* [EXERCISE] Find the lines of the records in which the word "wall" appears and report how many there are, as a number alone.

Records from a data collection
##############################

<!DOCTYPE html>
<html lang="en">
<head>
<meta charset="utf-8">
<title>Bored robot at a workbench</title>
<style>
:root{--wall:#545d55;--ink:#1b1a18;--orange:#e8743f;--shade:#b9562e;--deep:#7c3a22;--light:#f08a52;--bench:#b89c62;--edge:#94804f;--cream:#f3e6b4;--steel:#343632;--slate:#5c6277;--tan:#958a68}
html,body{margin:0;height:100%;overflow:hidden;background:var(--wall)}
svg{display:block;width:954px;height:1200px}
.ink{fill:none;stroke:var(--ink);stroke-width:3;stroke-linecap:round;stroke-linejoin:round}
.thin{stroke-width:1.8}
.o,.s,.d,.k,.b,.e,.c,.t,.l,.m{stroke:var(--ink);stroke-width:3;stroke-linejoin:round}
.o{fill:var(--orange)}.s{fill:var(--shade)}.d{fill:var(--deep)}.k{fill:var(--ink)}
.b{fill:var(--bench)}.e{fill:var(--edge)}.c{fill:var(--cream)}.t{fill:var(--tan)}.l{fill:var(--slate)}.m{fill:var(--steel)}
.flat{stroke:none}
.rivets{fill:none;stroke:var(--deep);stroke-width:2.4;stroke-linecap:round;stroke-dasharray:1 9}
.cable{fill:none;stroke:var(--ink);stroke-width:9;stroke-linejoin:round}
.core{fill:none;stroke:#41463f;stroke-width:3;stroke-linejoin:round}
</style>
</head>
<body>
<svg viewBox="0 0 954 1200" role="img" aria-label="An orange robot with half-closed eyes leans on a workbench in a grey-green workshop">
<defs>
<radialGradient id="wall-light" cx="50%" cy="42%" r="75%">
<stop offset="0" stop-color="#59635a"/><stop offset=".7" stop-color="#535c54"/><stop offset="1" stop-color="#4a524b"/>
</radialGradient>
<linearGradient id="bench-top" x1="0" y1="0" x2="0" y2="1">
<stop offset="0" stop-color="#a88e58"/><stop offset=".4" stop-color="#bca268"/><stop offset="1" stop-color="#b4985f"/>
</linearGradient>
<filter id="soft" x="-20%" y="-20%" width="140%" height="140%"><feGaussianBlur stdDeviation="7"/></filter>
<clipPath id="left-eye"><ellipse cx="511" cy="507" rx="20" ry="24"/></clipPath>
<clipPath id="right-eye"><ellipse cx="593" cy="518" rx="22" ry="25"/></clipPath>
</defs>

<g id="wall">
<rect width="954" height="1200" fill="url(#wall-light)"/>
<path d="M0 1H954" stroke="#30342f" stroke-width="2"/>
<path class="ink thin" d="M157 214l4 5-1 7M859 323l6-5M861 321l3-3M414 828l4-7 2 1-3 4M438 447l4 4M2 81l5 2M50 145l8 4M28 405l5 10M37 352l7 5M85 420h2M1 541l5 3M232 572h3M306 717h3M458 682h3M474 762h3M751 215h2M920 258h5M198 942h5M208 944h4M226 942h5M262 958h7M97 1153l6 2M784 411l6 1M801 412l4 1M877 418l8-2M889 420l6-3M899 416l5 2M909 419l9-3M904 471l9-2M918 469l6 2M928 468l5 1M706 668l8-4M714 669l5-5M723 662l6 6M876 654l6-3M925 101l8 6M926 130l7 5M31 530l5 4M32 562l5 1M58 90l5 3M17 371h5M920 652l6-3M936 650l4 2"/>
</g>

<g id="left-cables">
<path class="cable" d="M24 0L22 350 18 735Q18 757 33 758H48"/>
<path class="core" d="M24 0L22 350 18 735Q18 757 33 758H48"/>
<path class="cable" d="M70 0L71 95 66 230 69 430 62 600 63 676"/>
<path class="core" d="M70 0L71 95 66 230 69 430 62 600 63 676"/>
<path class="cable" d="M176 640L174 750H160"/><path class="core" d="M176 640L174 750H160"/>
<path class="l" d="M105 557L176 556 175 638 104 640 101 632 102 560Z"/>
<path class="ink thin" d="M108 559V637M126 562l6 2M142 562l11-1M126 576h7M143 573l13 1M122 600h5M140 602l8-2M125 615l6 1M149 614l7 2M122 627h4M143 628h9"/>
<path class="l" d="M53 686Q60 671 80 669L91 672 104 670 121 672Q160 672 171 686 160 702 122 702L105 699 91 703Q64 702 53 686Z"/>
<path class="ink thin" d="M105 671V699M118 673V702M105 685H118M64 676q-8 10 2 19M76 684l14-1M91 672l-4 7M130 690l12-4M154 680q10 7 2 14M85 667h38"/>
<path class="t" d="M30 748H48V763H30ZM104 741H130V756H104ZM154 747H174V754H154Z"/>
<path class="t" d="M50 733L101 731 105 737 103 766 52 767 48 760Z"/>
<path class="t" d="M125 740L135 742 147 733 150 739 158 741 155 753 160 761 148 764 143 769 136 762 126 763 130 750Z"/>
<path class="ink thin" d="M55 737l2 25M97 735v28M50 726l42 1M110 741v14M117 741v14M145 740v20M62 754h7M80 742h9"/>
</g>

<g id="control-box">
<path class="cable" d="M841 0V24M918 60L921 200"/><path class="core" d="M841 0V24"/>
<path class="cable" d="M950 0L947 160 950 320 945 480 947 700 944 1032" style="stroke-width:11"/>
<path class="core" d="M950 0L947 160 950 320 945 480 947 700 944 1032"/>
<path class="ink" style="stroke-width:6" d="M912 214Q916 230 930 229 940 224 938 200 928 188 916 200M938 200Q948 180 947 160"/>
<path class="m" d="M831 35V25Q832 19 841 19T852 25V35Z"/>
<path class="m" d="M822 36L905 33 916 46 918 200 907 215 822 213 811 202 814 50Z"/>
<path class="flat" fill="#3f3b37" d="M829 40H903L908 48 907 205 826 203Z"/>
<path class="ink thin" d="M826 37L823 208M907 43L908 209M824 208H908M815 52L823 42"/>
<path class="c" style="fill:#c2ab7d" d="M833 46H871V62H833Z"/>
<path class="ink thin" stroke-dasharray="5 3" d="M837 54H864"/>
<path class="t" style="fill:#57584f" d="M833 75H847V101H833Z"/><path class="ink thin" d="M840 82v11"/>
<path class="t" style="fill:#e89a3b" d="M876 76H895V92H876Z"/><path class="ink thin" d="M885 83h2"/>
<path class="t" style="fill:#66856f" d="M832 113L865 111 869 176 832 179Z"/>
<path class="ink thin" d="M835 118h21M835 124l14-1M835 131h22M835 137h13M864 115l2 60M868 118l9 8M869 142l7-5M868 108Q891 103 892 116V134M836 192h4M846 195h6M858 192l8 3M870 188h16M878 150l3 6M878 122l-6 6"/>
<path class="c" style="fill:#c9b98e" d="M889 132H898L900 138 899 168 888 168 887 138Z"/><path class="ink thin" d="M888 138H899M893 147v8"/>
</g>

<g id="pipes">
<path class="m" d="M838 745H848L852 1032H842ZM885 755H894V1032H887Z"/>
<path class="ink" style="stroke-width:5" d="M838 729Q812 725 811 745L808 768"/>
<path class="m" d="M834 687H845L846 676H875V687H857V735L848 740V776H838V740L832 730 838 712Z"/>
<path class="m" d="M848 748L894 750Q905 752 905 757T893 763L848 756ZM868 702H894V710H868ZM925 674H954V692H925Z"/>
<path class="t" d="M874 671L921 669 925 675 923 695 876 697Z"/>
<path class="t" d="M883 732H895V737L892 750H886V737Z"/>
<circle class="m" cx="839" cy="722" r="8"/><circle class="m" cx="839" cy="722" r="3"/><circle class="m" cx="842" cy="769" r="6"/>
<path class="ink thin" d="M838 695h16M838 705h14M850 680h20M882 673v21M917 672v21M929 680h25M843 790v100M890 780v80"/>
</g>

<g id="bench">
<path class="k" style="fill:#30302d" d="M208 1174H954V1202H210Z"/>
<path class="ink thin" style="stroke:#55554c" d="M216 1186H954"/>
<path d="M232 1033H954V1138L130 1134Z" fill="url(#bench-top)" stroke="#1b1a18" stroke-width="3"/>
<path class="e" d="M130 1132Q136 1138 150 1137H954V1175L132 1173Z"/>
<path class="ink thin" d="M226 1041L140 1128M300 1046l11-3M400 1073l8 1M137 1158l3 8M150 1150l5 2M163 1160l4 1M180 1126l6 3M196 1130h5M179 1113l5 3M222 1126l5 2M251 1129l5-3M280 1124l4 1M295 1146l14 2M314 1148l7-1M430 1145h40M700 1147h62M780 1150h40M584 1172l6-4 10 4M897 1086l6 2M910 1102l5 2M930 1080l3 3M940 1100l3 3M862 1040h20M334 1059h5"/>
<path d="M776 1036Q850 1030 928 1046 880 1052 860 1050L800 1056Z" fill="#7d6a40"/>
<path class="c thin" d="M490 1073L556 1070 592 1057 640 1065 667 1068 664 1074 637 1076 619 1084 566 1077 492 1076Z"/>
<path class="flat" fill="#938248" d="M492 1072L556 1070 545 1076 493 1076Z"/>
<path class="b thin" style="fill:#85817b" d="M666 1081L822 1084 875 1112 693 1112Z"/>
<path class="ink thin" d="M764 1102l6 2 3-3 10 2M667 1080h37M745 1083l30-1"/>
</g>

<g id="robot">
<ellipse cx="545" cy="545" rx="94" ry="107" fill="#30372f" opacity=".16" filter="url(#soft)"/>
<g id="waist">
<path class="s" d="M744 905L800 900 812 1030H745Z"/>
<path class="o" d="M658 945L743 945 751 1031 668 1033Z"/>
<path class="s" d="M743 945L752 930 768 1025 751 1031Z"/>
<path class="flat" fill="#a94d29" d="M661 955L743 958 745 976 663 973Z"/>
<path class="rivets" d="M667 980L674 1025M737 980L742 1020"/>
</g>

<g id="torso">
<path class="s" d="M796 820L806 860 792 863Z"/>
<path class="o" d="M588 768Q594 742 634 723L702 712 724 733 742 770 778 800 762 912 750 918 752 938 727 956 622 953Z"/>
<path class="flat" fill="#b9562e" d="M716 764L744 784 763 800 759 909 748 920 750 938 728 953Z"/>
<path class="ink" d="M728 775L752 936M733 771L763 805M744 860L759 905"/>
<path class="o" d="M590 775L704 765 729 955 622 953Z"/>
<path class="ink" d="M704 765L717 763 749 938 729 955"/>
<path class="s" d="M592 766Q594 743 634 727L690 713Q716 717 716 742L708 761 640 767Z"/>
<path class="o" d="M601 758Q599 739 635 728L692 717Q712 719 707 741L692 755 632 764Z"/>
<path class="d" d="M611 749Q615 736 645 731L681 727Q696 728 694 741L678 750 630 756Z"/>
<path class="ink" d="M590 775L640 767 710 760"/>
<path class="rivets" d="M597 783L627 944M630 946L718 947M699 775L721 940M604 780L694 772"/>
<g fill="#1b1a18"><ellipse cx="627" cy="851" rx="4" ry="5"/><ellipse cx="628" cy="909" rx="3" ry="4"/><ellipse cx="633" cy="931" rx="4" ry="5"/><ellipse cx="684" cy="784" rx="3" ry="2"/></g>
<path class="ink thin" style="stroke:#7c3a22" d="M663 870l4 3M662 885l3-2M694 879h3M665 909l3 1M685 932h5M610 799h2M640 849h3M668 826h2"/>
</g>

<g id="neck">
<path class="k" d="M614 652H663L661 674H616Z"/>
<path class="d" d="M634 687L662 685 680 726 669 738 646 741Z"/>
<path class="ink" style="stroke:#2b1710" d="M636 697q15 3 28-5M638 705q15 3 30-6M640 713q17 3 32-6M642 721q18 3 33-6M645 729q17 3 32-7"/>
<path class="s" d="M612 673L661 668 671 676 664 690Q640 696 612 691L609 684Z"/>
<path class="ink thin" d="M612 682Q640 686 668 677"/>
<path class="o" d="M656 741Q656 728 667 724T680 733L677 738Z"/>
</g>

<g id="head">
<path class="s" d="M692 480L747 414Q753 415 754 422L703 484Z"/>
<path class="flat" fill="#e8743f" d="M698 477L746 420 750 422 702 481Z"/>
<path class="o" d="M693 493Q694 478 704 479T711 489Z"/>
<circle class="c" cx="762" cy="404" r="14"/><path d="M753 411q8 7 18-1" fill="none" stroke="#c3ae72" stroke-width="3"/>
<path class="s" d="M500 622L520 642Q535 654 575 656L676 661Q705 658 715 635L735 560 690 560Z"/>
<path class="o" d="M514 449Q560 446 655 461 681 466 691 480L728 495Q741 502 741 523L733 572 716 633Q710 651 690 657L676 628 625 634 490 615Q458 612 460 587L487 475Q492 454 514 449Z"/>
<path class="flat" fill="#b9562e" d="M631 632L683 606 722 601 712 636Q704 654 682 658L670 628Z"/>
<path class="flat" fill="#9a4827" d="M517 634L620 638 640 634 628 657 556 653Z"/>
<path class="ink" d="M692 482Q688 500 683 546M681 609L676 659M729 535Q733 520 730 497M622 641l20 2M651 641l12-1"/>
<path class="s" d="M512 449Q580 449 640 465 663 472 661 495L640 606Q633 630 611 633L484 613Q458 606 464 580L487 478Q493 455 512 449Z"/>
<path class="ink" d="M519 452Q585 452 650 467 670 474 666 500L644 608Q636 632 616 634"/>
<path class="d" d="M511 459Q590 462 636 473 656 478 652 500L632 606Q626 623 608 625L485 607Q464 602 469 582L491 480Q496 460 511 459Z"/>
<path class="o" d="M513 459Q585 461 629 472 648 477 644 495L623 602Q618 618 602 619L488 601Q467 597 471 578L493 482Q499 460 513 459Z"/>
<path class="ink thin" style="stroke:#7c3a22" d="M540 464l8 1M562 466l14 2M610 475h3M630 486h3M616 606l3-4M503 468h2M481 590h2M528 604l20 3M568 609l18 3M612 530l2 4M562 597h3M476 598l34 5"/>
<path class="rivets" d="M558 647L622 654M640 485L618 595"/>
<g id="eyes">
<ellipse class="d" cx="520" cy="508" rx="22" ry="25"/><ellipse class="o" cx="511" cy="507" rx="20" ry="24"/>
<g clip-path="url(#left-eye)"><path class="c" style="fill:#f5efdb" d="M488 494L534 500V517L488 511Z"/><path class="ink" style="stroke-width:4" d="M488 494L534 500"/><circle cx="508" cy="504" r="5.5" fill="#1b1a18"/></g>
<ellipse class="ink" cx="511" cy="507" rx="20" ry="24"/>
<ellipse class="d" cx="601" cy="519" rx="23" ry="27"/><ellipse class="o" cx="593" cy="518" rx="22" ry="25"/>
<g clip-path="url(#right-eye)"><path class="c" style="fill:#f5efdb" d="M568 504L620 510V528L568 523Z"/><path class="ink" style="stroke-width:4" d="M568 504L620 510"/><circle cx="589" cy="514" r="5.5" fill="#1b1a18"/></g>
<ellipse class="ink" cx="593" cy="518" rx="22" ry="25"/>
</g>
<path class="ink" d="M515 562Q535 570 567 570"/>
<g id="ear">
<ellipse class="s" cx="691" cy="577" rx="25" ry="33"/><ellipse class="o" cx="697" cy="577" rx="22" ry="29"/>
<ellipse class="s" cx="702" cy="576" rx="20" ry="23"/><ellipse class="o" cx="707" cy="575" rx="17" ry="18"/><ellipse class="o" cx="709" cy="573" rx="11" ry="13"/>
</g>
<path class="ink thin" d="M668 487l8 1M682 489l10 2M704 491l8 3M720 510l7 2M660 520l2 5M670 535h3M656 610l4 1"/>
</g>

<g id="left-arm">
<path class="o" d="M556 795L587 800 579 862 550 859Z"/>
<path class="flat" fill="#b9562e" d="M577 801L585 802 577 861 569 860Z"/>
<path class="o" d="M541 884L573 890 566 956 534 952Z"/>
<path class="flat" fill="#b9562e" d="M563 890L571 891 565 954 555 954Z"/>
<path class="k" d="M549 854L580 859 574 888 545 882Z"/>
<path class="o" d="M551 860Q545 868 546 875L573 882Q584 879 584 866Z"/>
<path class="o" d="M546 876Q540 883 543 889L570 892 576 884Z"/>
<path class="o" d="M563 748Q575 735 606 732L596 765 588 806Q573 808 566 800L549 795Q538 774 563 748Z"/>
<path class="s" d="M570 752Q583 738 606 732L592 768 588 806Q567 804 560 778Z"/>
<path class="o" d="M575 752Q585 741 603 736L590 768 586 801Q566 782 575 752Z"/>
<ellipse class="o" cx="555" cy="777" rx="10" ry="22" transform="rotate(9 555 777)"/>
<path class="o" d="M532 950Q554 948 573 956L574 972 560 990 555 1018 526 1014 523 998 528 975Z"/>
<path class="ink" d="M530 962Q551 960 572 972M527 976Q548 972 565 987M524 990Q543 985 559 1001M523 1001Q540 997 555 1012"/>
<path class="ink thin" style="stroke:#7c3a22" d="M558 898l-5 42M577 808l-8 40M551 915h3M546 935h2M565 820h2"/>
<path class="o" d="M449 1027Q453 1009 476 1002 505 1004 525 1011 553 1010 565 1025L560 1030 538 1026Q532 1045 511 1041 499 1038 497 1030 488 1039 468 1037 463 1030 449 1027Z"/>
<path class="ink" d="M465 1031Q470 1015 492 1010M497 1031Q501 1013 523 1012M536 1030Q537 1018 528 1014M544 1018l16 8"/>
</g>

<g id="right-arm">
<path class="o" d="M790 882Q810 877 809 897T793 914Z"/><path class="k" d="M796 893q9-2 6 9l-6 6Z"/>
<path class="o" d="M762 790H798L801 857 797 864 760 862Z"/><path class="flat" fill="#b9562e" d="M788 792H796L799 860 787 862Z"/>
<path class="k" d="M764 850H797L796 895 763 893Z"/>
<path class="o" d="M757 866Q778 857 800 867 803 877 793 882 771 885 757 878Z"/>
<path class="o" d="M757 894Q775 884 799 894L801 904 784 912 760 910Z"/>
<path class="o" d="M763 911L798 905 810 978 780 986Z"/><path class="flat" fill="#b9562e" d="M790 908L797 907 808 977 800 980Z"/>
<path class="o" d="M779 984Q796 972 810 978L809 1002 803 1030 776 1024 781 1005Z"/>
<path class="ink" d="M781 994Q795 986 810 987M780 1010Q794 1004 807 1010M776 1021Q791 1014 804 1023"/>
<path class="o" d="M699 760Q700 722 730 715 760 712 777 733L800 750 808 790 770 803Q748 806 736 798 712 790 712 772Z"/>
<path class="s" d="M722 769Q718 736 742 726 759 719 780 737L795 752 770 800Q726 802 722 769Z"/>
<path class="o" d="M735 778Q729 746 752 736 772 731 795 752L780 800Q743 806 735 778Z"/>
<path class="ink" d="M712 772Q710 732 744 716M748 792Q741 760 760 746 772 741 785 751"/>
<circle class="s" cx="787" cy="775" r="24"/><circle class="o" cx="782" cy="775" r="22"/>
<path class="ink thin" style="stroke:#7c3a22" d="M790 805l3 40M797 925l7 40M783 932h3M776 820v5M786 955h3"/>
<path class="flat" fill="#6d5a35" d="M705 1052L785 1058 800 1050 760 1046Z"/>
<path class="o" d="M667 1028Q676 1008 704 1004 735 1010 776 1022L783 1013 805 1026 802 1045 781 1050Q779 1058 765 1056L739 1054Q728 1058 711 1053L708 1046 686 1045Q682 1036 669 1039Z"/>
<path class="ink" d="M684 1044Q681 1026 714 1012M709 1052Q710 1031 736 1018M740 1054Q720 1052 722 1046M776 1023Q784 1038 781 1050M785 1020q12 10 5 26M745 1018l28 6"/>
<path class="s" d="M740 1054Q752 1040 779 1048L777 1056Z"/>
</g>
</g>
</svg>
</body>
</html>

##############################

* [EXERCISE RESULT] 5